Wei was also named as Digital Domain’s new vice-chairman and chief executive of the company’s fast-developing greater China business unit.
Chief executive Daniel Seah Ang said the mainland, which is forecast to be the world’s biggest movie market this year, is now providing many opportunities for the company to expand its media and entertainment business, as well as further penetrate the nascent marketplace for virtual reality content and services.
Digital Domain runs award-winning movie visual special-effects studio Digital Domain 3.0, which also provides services to major commercial advertisers such as Nike and Apple. Canadian subsidiaries Immersive Ventures and IM360 Entertainment are involved in creating original virtual reality content.
The company has been expanding into virtual reality content amid rising global interest for virtual reality headsets developed or set to be introduced by the likes of Samsung Electronics, HTC and Lenovo Group.
Worldwide revenue for the combined augmented reality and virtual reality market is forecast to increase 130.5 per cent to US$13.9 billion this year, up from US$6.1 billion last year, according to the latest estimates from research firm IDC.
Virtual reality technology immerses a user in an imagined world, like in a video game or movie, with the aid of an opaque headset, such as HTC’s Vive and Google’s Daydream platform for Android smartphones.
Augmented reality, meanwhile, provides an overlay of digital imagery onto the real world with the use of a clear headset like Microsoft’s HoloLens or an advanced smartphone that supports the technology, such as Lenovo’s Phab 2 Pro.
"Social virtual reality development is gaining traction, and Digital Domain is well-poised to lead the virtual reality industry ... and develop more relevant technologies in the future," said new company director Lagerling about the creation and use such content in social media.
Digital Domain forged a strategic partnership with Alibaba-backed online video platform Youku Tudou last year to step up development of virtual reality content for mainstream distribution on the mainland. E-commerce giant Alibaba owns the South China Morning Post.
In addition, Digital Domain also raised fresh funding in the fourth quarter last year to support its business expansion.
Those include: HK$38.5 million from Paul Jacobs, the executive chairman at US tech firm Qualcomm; HK$309 million from the Munsun VR Fund, a limited partnership managed by Munsun Asset Management (Asia) that is owned by China Precious Metal Resources Holdings; and HK$200 million from red-chip Citic, the mainland’s biggest conglomerate, and SoftBank China Venture Capital.

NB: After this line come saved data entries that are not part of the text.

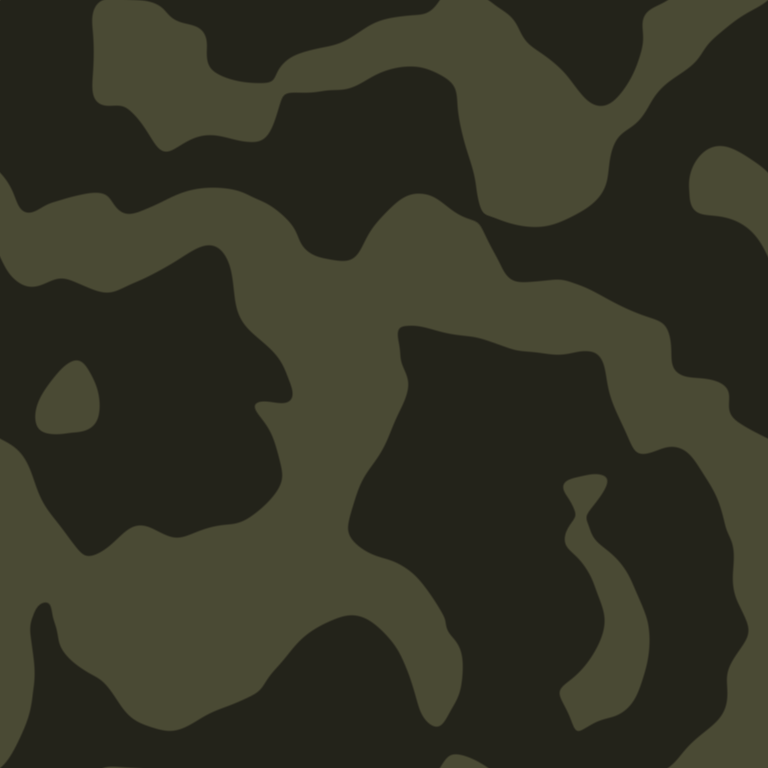
Reproduce this pattern procedurally as a Shadertoy shader.

```glsl
// Two-tone camouflage: smooth olive patches on a near-black olive ground.
// Two octaves of periodic gradient noise, bent by a domain warp, are cut at one
// level; the field is divided by its slope so every outline is equally crisp.

const vec3 GROUND_COLOR = vec3(0.138, 0.136, 0.102);
const vec3 PATCH_COLOR  = vec3(0.290, 0.290, 0.203);

const float PATCH_CELLS  = 5.0;    // noise cells across the canvas
const float LOBE_CELLS   = 9.0;
const float WARP_CELLS   = 7.0;
const float LOBE_AMOUNT  = 0.42;
const float WARP_AMOUNT  = 0.055;
const float PATCH_LEVEL  = 0.05;   // higher means less olive
const float EDGE_SOFTNESS = 0.0017; // half width, in canvas units

float hash(vec3 p) {
    p = fract(p * 0.1031);
    p += dot(p, p.zyx + 31.32);
    return fract((p.x + p.y) * p.z);
}

// Unit gradient of a lattice point, repeating every `period` cells
vec2 latticeGradient(vec2 cell, float period, float seed) {
    vec2 wrapped = floor(mod(cell + 0.5, period));
    float angle = 6.28319 * hash(vec3(wrapped + 17.0, seed));
    return vec2(cos(angle), sin(angle));
}

// Gradient noise with a mean of zero over one period
float gradientNoise(vec2 p, float period, float seed) {
    vec2 cell = floor(p);
    vec2 f = p - cell;
    vec2 blend = f * f * f * (f * (f * 6.0 - 15.0) + 10.0);
    vec2 right = vec2(1.0, 0.0);
    vec2 up = vec2(0.0, 1.0);
    float a = dot(latticeGradient(cell, period, seed), f);
    float b = dot(latticeGradient(cell + right, period, seed), f - right);
    float c = dot(latticeGradient(cell + up, period, seed), f - up);
    float d = dot(latticeGradient(cell + 1.0, period, seed), f - 1.0);
    return mix(mix(a, b, blend.x), mix(c, d, blend.x), blend.y);
}

// Bends straight runs into lobes and necks
vec2 warp(vec2 p, float cells, float amount) {
    vec2 q = p * cells;
    return p + amount * vec2(gradientNoise(q + 0.31, cells, 43.0),
                             gradientNoise(q + 0.67, cells, 71.0));
}

float camouflageField(vec2 p) {
    vec2 q = warp(p, WARP_CELLS, WARP_AMOUNT);
    float patches = gradientNoise(q * PATCH_CELLS + 0.37, PATCH_CELLS, 13.0);
    float lobes = gradientNoise(q * LOBE_CELLS + 0.23, LOBE_CELLS, 29.0);
    return patches + LOBE_AMOUNT * lobes;
}

void mainImage(out vec4 fragColor, in vec2 fragCoord) {
    float pixel = 1.0 / iResolution.y;
    float height = camouflageField(fragCoord * pixel) - PATCH_LEVEL;

    // Approximate signed distance to the outline, in canvas units
    float slope = length(vec2(dFdx(height), dFdy(height))) / pixel;
    float distanceToEdge = height / max(slope, 0.001);

    float softness = max(EDGE_SOFTNESS, 0.7 * pixel);
    float patchMask = smoothstep(-softness, softness, distanceToEdge);
    fragColor = vec4(mix(GROUND_COLOR, PATCH_COLOR, patchMask), 1.0);
}
```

The new initiatives by Digital Domain this year are expected by management to bolster its overall business moving forward.
The company reported in March a wider net loss of HK$479.4 million last year, from HK$156.3 million in 2015, amid rising operating expenses.